As the Wu administration moves to revamp the Boston Planning and Development Agency (BPDA), two unions – AFSCME Council 93 and SENA Local 9158 – have been seeking out BPDA staff members as part of unionization drives.
SENA (Salaried Employees of North America) is a division of the United Steelworkers, while AFSCME (American Federation of State, County and Municipal Employees) Council 93 represents 45,000 members in four New England states (Massachusetts, Maine, New Hampshire, and Vermont).
“We definitely do have an interest in representing the members down there,” said Jim Durkin, Council 93’s legislative and political action director. “We would be proud to be their representatives.”
The union, which represents some 2,000 employees across a wide range of City Hall departments, recently organized more than two dozen workers who work on non-emergency issues reported to the BOS:311 app or phone line, as well as 100 workers with the Boston Water and Sewer Commission.
SENA represents employees at the Boston Centers for Youth and Families and Inspectional Services, among others. John Buonopane, the Steelworkers’ subdistrict director for New England, said SENA 9158 represents 800 people across multiple city departments.
“We think this group would be a really good fit for our unit,” he said of BPDA employees.
A SENA member has recently been spotted standing by City Hall elevators, hoping to buttonhole BPDA workers getting on or coming off.
“Our employees have the right to join or refrain from joining a union and the BPDA supports any decision they make,” a BPDA spokesperson said in an emailed statement.
Labor unions have seen a resurgence in attention over the last few years. Workers at Starbucks coffee shops and e-commerce giant Amazon have voted to unionize, and the number of US strikes increased in 2022.
The BPDA, which is overseen by the city’s chief of planning, Arthur Jemison, has roughly 200 employees. The agency has seen turnover in the last year, mirroring a similar economic trend in other sectors while also reflecting the change in mayoral administrations.
Mayor Wu ran on a platform of abolishing the BPDA and ending its urban renewal powers.
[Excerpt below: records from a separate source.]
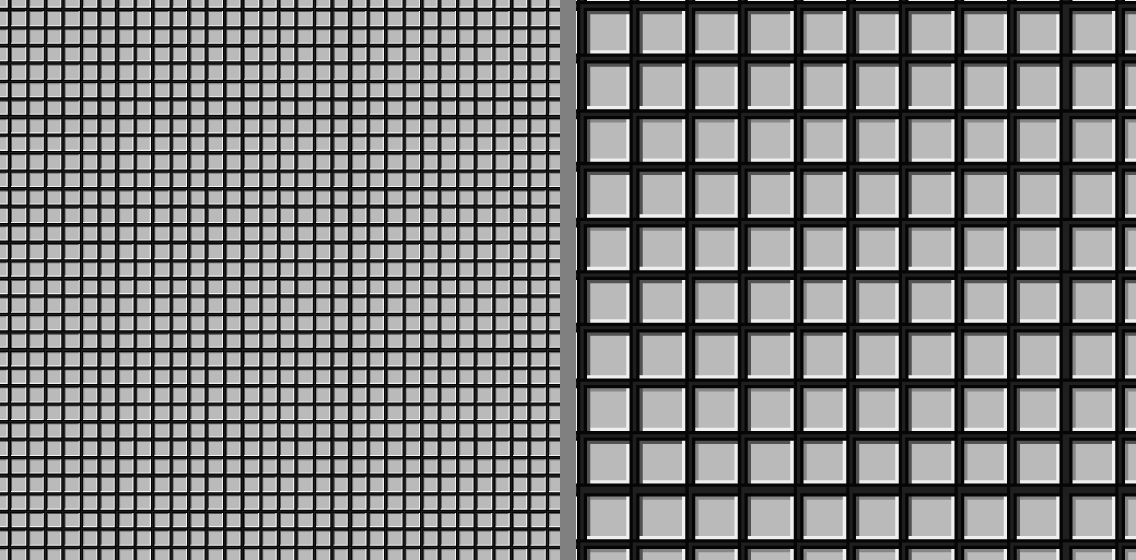
Left: the whole. Right: its middle third, enlarged.
Write a WebGL 1 fragment shader that draws this pattern.

```glsl
precision highp float;

uniform vec2 u_resolution;

const float SAMPLES_ACROSS = 512.0;
const float STEPS_ACROSS = 1000.0;
const float STEPS_PER_CELL = 32.0;
const float CELL_START = 14.0;
const float GAP_WIDTH = 6.0;
const float BEVEL_WIDTH = 2.0;

const vec3 GAP_BLACK = vec3(0.02);
const vec3 HAIRLINE_GRAY = vec3(0.12);
const vec3 SHADOW_DARK = vec3(0.32);
const vec3 SHADOW_MID = vec3(0.53);
const vec3 FACE_GRAY = vec3(0.73);
const vec3 HIGHLIGHT = vec3(0.94);

// Coarse samples of fine steps: some steps are skipped, so edges vary
vec2 sampledStep(vec2 uv) {
  vec2 snapped = (floor(uv * SAMPLES_ACROSS) + 0.5) / SAMPLES_ACROSS;
  return floor(snapped * STEPS_ACROSS);
}

// 1 where from <= position < to, for whole-numbered positions
float inRange(float position, float from, float to) {
  return step(from - 0.5, position) * (1.0 - step(to - 0.5, position));
}

// Gap, thin line, shadowed top and left, face, bright bottom and right
vec3 bevelTile(vec2 cell) {
  float fromTopLeft = min(cell.x, cell.y);
  float shadowDepth = fromTopLeft - GAP_WIDTH;
  float lightDepth = STEPS_PER_CELL - 1.0 - max(cell.x, cell.y);

  // Shadow in two tones, then a highlight with mitred corners
  vec3 tile = mix(FACE_GRAY, SHADOW_MID, inRange(shadowDepth, 1.0, 2.0));
  tile = mix(tile, SHADOW_DARK, inRange(shadowDepth, 0.0, 1.0));
  float lit = inRange(lightDepth, 0.0, BEVEL_WIDTH);
  lit *= step(lightDepth - 0.5, shadowDepth);
  tile = mix(tile, HIGHLIGHT, lit);

  // Black gap with a gray line along its middle
  vec3 gap = mix(GAP_BLACK, HAIRLINE_GRAY, inRange(fromTopLeft, 2.0, 4.0));
  return mix(gap, tile, step(-0.5, shadowDepth));
}

// Pattern color at a canvas position measured from the top left
vec3 tileGrid(vec2 uv) {
  vec2 cell = mod(sampledStep(uv) - CELL_START, STEPS_PER_CELL);
  return bevelTile(cell);
}

void main() {
  // Average a 4 by 4 set of positions to smooth the edges
  vec3 color = vec3(0.0);
  for (int row = 0; row < 4; row++) {
    for (int column = 0; column < 4; column++) {
      vec2 offset = (vec2(float(column), float(row)) + 0.5) / 4.0 - 0.5;
      vec2 uv = (gl_FragCoord.xy + offset) / u_resolution;
      color += tileGrid(vec2(uv.x, 1.0 - uv.y));
    }
  }
  gl_FragColor = vec4(color / 16.0, 1.0);
}
```
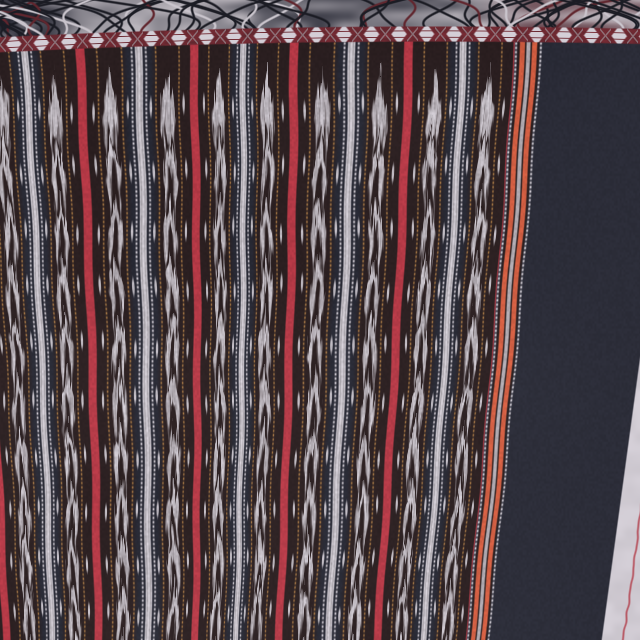
A WebGL 2 fragment shader for this texture:

```glsl
#version 300 es
precision highp float;
// Handwoven striped cloth with feathered ikat columns, a plain dark panel,
// a patterned top border and loose fringe. Stripes live in a warped coordinate
// k (one unit per white stripe); the rest is distances, noise and loops.
uniform vec2 u_resolution;
out vec4 fragColor;

const vec3 BROWN = vec3(0.155, 0.11, 0.115);
const vec3 NAVY = vec3(0.15, 0.155, 0.20);
const vec3 WHITE = vec3(0.79, 0.77, 0.80);
const vec3 RED = vec3(0.69, 0.21, 0.26);
const vec3 MAROON = vec3(0.38, 0.15, 0.18);
const vec3 GOLD = vec3(0.66, 0.47, 0.26);
const vec3 ORANGE = vec3(0.80, 0.35, 0.24);

float hash(vec2 p) {
  vec3 q = fract(p.xyx * 0.1031);
  q += dot(q, q.yzx + 33.33);
  return fract((q.x + q.y) * q.z);
}

float noise(vec2 p) {
  vec2 i = floor(p), f = fract(p);
  f = f * f * (3.0 - 2.0 * f);
  return mix(mix(hash(i), hash(i + vec2(1, 0)), f.x),
             mix(hash(i + vec2(0, 1)), hash(i + vec2(1, 1)), f.x), f.y);
}

// Soft-edged coverage where distance d is below half-width w
float band(float d, float w, float aa) {
  return 1.0 - smoothstep(w - aa, w + aa, d);
}

// Row of stitches along the warp
float stitches(float drop) {
  return 0.6 + 0.35 * cos(6.2832 * drop / 0.0068);
}

// Stripe coordinate: spacing narrows downward, with a slight sideways swell
float stripeCoord(float x, float t, float period) {
  float base = mix(0.039, 0.082, t) + 0.018 * t * (1.0 - t);
  float c = (x - base) / period - 1.9;
  float swell = -0.0091 * sin(2.417 * c) * exp(-c * c / 1.7);
  return (x - base - swell) / period;
}

// Pair of spreading legs: s runs from the apex (0) down to the tips (1.35)
float ikatLegs(float side, float s) {
  float spread = 0.74 * smoothstep(0.15, 0.7, s);
  float thick = 0.38 * smoothstep(-0.05, 0.35, s) * (1.0 - smoothstep(0.7, 1.3, s));
  return band(abs(abs(side) - spread), thick, 0.22);
}

vec3 stripes(float k, float drop, float aa) {
  float dWhite = abs(k - round(k)), dRed = 0.5 - dWhite;
  float column = floor(2.0 * k), local = 0.5 * (fract(2.0 * k) - 0.5);
  float t = (drop - 0.169) / 0.788;
  float row = 9.0 * t * (0.9 + 0.1 * t);
  float dots = stitches(drop);
  vec3 col = mix(BROWN, NAVY * 0.95, band(dWhite, 0.13, 0.04));

  // Feathered ikat column
  float feather = noise(vec2(k * 75.0, drop * 40.0)) - 0.5;
  float phase = row + 0.55 + 0.5 * feather + 0.12 * (hash(vec2(column, 7.0)) - 0.5);
  float s = fract(phase);
  float side = (local + 0.014 * (noise(vec2(column * 9.0, drop * 34.0)) - 0.5)) / 0.06;
  float legs = max(ikatLegs(side, s), ikatLegs(side, s + 1.0) * step(1.0, phase));
  float firstBlob = band(abs(side), 0.5 * smoothstep(0.0, 0.5, phase), 0.25)
                  * band(phase, 1.0, 0.1);
  float dye = max(legs, firstBlob) * step(0.0, phase);
  dye *= 0.72 + 0.28 * noise(vec2(k * 80.0, drop * 55.0 + 9.0));
  col = mix(col, WHITE, dye);

  // Short ticks beside each column
  float flank = sign(local);
  float shift = 0.2 * (hash(vec2(column * 2.0 + flank, round(row))) - 0.5);
  vec2 tick = vec2((abs(local) - 0.15) / 0.015, (row - round(row) - shift) / 0.19);
  col = mix(col, WHITE, 0.9 * band(length(tick), 0.75, 0.4) * step(-0.4, row));

  // Gold stitches, white stripe with stitched edges, red stripe
  col = mix(col, GOLD, band(abs(abs(local) - 0.105), 0.0065, aa) * dots);
  float groove = 1.0 - 0.2 * band(abs(dWhite - 0.015), 0.005, aa);
  col = mix(col, WHITE * groove, band(dWhite, 0.031, aa));
  col = mix(col, WHITE, band(abs(dWhite - 0.060), 0.008, aa) * dots);
  return mix(col, RED, band(dRed, 0.040, aa));
}

// Orange selvedge, then the plain panel to its right
vec3 selvedge(vec3 col, float k, float drop, float aa) {
  float d = abs(k - 4.595);
  col = mix(col, NAVY, smoothstep(4.46, 4.48, k));
  col = mix(col, BROWN, band(d, 0.10, aa));
  col = mix(col, ORANGE, band(abs(d - 0.055), 0.023, aa));
  col = mix(col, WHITE, band(d, 0.018, aa) * 0.8);
  return mix(col, WHITE, band(abs(d - 0.112), 0.009, aa) * stitches(drop));
}

// Tangled threads over pale ground; h is height above the border
vec3 fringe(float x, float h, float aa) {
  float shade = noise(vec2(x * 24.0, h * 60.0));
  float dark = band(x, 0.10, 0.06) * 0.7 + 0.45 * band(abs(x - 0.55), 0.16, 0.08);
  vec3 col = mix(WHITE * 0.92, NAVY, clamp(dark + shade * 0.6 - 0.2, 0.0, 1.0));
  col = mix(col, MAROON, 0.55 * smoothstep(0.72, 0.85, x) * shade);
  float s = h / 0.055;
  for (int i = 0; i < 90; i++) {
    float id = float(i), lean = 0.36 * (hash(vec2(id, 3.0)) - 0.5);
    float root = 1.2 * hash(vec2(id, 1.0)) - 0.1, wave = 6.0 * s + id;
    float path = root + lean * s * s + 0.010 * sin(wave);
    float slope = (2.0 * lean * s + 0.06 * cos(wave)) / 0.055;
    float d = abs(x - path) / sqrt(1.0 + slope * slope);
    float pick = hash(vec2(id, 5.0));
    vec3 thread = pick < 0.65 ? NAVY * 0.7 : (pick < 0.82 ? MAROON : WHITE);
    col = mix(col, thread, band(d, 0.0018, aa));
  }
  return col;
}

// Border of pale diamonds and crosses on maroon; w spans -1..1 across it
vec3 border(float x, float w) {
  float u = abs(fract(x / 0.043) - 0.5) * 2.0, a = abs(w);
  float diamond = band(u + 0.4 * a, 0.56, 0.1) * (1.0 - band(abs(a - 0.42), 0.06, 0.07));
  float cross = band(abs((1.0 - u) * 2.2 - a), 0.15, 0.12) * step(0.6, u);
  vec3 col = mix(MAROON, RED, 0.3 * noise(vec2(x * 150.0, w * 3.0)));
  col = mix(col, WHITE * 0.8, 0.6 * cross);
  return mix(col, WHITE * 1.05, diamond);
}

void main() {
  vec2 p = gl_FragCoord.xy / u_resolution;
  float px = 1.0 / min(u_resolution.x, u_resolution.y), drop = 1.0 - p.y;
  float t = (drop - 0.0716) / 0.9284, period = mix(0.1712, 0.1445, t);
  float k = stripeCoord(p.x + 0.0012 * sin(drop * 30.0 + p.x * 9.0), t, period);
  float aa = px / period;

  vec3 col = selvedge(stripes(k, drop, aa), k, drop, aa);
  col *= 0.94 + 0.12 * noise(p * vec2(330.0, 260.0));
  col += 0.02 * noise(p * 5.0) + 0.015 * t;

  // Pale cloth at the lower right with a red running stitch
  float edge = p.x - (1.0 - 0.136 * (drop - 0.56));
  vec3 cloth = WHITE * (1.0 + 0.06 * noise(p * 60.0));
  float seam = abs(edge - 0.034 + 0.003 * (noise(vec2(drop * 70.0, 2.0)) - 0.5));
  cloth = mix(cloth, RED, 0.75 * band(seam, 0.0015, px) * step(0.7, drop));
  col = mix(col, cloth, smoothstep(-px, px, edge));

  // Border and fringe along the top
  float middle = 0.070 - 0.0495 * p.x + 0.0365 * p.x * p.x;
  float w = (drop - middle) / 0.0118;
  if (w < -0.8) col = fringe(p.x, middle - 0.0118 - drop, px);
  col = mix(col, border(p.x, w), band(abs(w), 1.0, px / 0.0118));
  fragColor = vec4(clamp(col, 0.0, 1.0), 1.0);
}
```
Her “State of the City” speech this year focused on overhauling the agency, established under state law in 1957 as the Boston Redevelopment Authority.
Jemison told the City Council in February that the creation of a new city planning department with BPDA workers will likely occur next year. According to the Boston Business Journal, Jemison told councillors that he has relayed to employees they will have the same salaries and benefits after the transfer.
This post was updated with a comment from a SENA representative.